Deal flurry lifts first quarter mergers and acquisitions to decade high
THE UK has chalked up its strongest first quarter for mergers and acquisitions (M&A) in 10 years after businesses signed off $120 billion (£85 billion) worth of deals.
A total of 681 deals were secured between January and March, with telecoms, automobile and healthcare proving the hottest sectors for transactions, according to research by EY.
The result comfortably outstrips the final three months of last year when firms sealed 586 deals, worth $51 billion (£36 billion).
However, it falls short of the $147 billion (£104 billion) and 1,045 transactions seen in the first three months of 2007.
Steve Ivermee, EY's managing partner for UK and Ireland transaction advisory services, said: "The UK deals market has experienced a very healthy start to the year as UK companies with presence in international markets remain particularly attractive to international investors.
"More significantly, we see UK businesses continuing to make deals internationally. The significant increase in inbound transactions is likely to lead to a new environment for M&A and deal makers.
"Some of these deals are likely to face increased scrutiny by regulators, government and the public about their purpose, which will need to extend beyond cost savings.
"Articulating this narrative in a compelling way to ensure all stakeholders are onside will become increasingly key to help ensure deals are done."
Despite fears that Brexit uncertainty would put M&A on the back burner, GlaxoSmithKline and Novartis, GKN and Melrose, and UBM and Informa all announced tie-ups between January and March this year.
It was strong performance for inbound deals which underpinned the first-quarter rise. EY's research pointed to 177 inbound deals worth $67 billion (£48 billion) in the three months to March, up from 133 transactions at $11 billion (£8 billion) in the fourth quarter of last year.
The US had the strongest appetite for UK firms over the period followed by France, Switzerland, Japan and the Netherlands
Mr Ivermee said: "The trade flow between the UK and the US has always been strong and there is no sign of slowing.
"While early days, shifts in policy, such as the recent US tax reforms, could trigger some near-term large deals, as boardrooms reassess capital allocation between the US and non-US territories.

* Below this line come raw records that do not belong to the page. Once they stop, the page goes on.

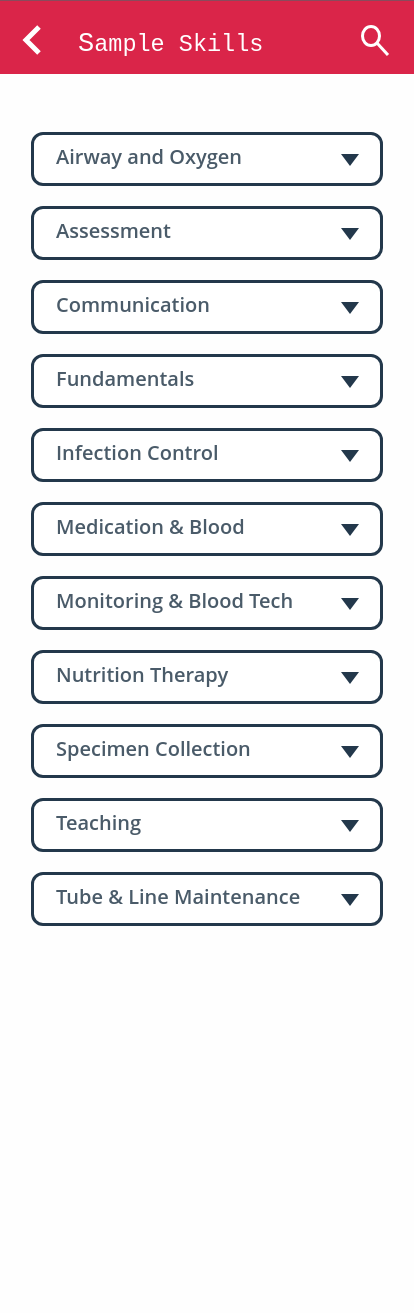
<!DOCTYPE html>
<html lang="en">
<head>
<meta charset="utf-8">
<title>Sample Skills</title>
<style>
:root { --brand: #da2549; --edge: #8a4a5c; --navy: #23384b; --label: #4a5b69; --paper: #fefefe; }
* { box-sizing: border-box; margin: 0; padding: 0; }
body { width: 414px; height: 1313px; overflow: hidden; background: var(--paper); }
a { color: inherit; text-decoration: none; }
svg { display: block; flex: none; }
.app-bar { display: flex; align-items: center; height: 74px; padding: 0 24px 0 22px; background: var(--brand); border-top: 1px solid var(--edge); color: #fff; }
.app-bar h1 { flex: 1; padding: 13px 0 0 36px; font: 400 23.5px/28px "Liberation Mono", monospace; white-space: nowrap; }
.app-bar h1::first-letter { font-size: 27px; line-height: 28px; }
.back, .search { padding-top: 5px; }
.skills { display: flex; flex-direction: column; gap: 20px; padding: 58px 31px 0; list-style: none; }
.skill { display: flex; align-items: center; justify-content: space-between; height: 54px; padding: 0 20px 0 22px; border: 3px solid var(--navy); border-radius: 12px; background: #fff; color: var(--label); font: 600 20px/28px "Open Sans", sans-serif; white-space: nowrap; }
.skill span { padding-bottom: 4px; }
.arrow { width: 20px; height: 14px; margin-top: 2px; fill: var(--navy); }
</style>
</head>
<body>
<svg width="0" height="0" style="position:absolute" aria-hidden="true">
  <defs><symbol id="arrow-down" viewBox="0 0 20 14"><polygon points="1,1 19,1 10,13"/></symbol></defs>
</svg>
<header class="app-bar">
  <a class="back" href="#" aria-label="Back">
    <svg width="20" height="32" viewBox="0 0 20 32" fill="none" stroke="#fff" stroke-width="5"><polyline points="17,3 4,16 17,29"/></svg>
  </a>
  <h1>Sample Skills</h1>
  <a class="search" href="#" aria-label="Search">
    <svg width="30" height="32" viewBox="0 0 30 32" fill="none" stroke="#fff" stroke-width="3"><ellipse cx="11" cy="12" rx="8.5" ry="9.5"/><line x1="17" y1="19" x2="28" y2="31"/></svg>
  </a>
</header>
<main>
  <ul class="skills">
    <li><a class="skill" href="#"><span>Airway and Oxygen</span><svg class="arrow"><use href="#arrow-down"/></svg></a></li>
    <li><a class="skill" href="#"><span>Assessment</span><svg class="arrow"><use href="#arrow-down"/></svg></a></li>
    <li><a class="skill" href="#"><span>Communication</span><svg class="arrow"><use href="#arrow-down"/></svg></a></li>
    <li><a class="skill" href="#"><span>Fundamentals</span><svg class="arrow"><use href="#arrow-down"/></svg></a></li>
    <li><a class="skill" href="#"><span>Infection Control</span><svg class="arrow"><use href="#arrow-down"/></svg></a></li>
    <li><a class="skill" href="#"><span>Medication &amp; Blood</span><svg class="arrow"><use href="#arrow-down"/></svg></a></li>
    <li><a class="skill" href="#"><span>Monitoring &amp; Blood Tech</span><svg class="arrow"><use href="#arrow-down"/></svg></a></li>
    <li><a class="skill" href="#"><span>Nutrition Therapy</span><svg class="arrow"><use href="#arrow-down"/></svg></a></li>
    <li><a class="skill" href="#"><span>Specimen Collection</span><svg class="arrow"><use href="#arrow-down"/></svg></a></li>
    <li><a class="skill" href="#"><span>Teaching</span><svg class="arrow"><use href="#arrow-down"/></svg></a></li>
    <li><a class="skill" href="#"><span>Tube &amp; Line Maintenance</span><svg class="arrow"><use href="#arrow-down"/></svg></a></li>
  </ul>
</main>
</body>
</html>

"Looking ahead we can expect an equally strong second quarter as businesses look to lock in more favourable financing prior to any interest rate increases."